━━━ SUPPLIED DATA
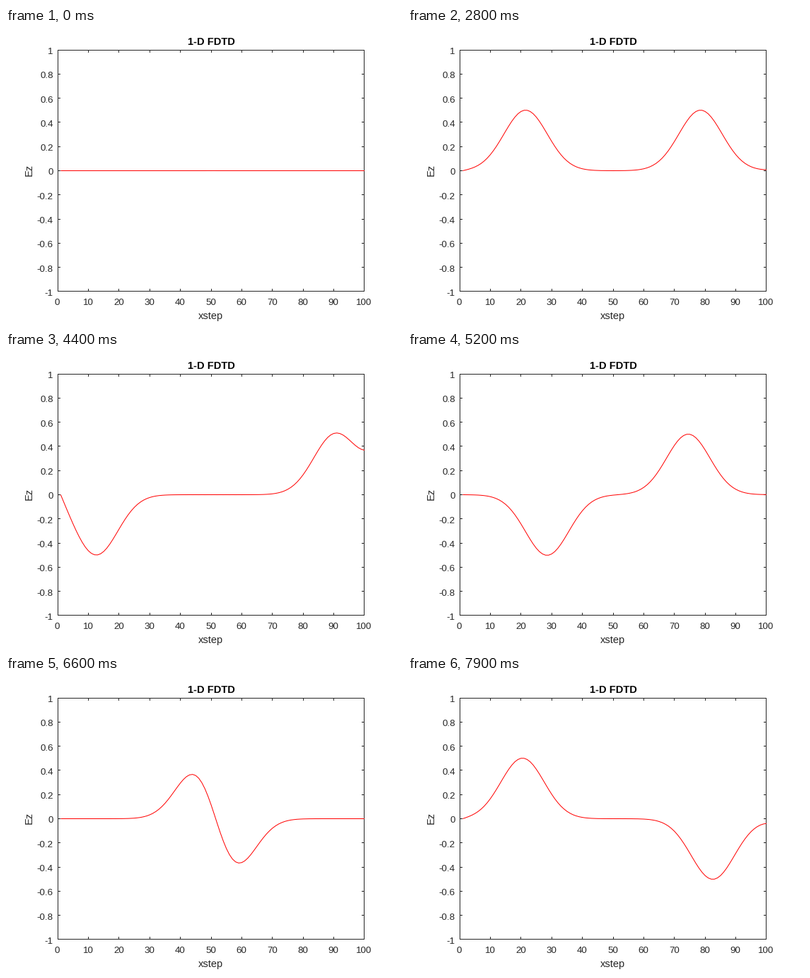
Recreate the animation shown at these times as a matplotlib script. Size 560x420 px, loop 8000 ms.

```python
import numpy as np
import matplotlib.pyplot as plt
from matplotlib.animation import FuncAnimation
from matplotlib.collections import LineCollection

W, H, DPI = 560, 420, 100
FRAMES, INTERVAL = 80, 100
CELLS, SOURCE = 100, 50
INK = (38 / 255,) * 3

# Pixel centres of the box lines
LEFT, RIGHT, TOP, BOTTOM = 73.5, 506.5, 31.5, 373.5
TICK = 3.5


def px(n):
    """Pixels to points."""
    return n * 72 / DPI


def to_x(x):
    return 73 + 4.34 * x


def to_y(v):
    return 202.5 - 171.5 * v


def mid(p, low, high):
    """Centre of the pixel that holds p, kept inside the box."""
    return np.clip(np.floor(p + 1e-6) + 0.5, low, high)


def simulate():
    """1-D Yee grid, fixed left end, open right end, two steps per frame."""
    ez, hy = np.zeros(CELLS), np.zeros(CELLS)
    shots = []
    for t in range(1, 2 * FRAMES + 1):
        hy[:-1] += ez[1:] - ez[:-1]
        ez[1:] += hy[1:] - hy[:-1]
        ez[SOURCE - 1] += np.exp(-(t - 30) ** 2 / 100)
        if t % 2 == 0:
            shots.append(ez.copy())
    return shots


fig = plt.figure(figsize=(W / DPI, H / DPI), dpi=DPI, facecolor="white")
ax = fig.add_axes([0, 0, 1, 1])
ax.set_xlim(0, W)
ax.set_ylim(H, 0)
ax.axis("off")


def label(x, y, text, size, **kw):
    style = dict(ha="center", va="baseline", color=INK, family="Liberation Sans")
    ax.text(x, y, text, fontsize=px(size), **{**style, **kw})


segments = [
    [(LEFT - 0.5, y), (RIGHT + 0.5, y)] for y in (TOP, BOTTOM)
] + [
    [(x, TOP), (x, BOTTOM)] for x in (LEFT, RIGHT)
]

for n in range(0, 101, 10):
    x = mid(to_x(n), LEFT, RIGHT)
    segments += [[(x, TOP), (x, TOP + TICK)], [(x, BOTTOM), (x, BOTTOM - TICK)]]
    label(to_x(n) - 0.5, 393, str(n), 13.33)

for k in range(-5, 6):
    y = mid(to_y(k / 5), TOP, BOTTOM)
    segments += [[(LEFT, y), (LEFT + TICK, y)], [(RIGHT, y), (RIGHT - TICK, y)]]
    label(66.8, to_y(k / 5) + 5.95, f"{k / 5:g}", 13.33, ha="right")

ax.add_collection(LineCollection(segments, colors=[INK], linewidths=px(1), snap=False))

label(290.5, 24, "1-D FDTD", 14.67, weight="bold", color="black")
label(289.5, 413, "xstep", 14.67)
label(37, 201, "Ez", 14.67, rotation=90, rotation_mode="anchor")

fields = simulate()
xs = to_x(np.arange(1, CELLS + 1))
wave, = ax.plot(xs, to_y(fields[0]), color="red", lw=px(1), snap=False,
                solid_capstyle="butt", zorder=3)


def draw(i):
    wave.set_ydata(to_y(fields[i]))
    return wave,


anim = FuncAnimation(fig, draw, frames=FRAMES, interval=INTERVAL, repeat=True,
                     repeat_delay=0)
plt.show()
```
━━━━━━
> **PROBLEM DETAILS**: Wherever the string "BOTTOM" is found in the entries, copy the line it sits in.

> **ANSWER TO THE EXERCISE**:
LEFT, RIGHT, TOP, BOTTOM = 73.5, 506.5, 31.5, 373.5
    [(LEFT - 0.5, y), (RIGHT + 0.5, y)] for y in (TOP, BOTTOM)
    [(x, TOP), (x, BOTTOM)] for x in (LEFT, RIGHT)
    segments += [[(x, TOP), (x, TOP + TICK)], [(x, BOTTOM), (x, BOTTOM - TICK)]]
    y = mid(to_y(k / 5), TOP, BOTTOM)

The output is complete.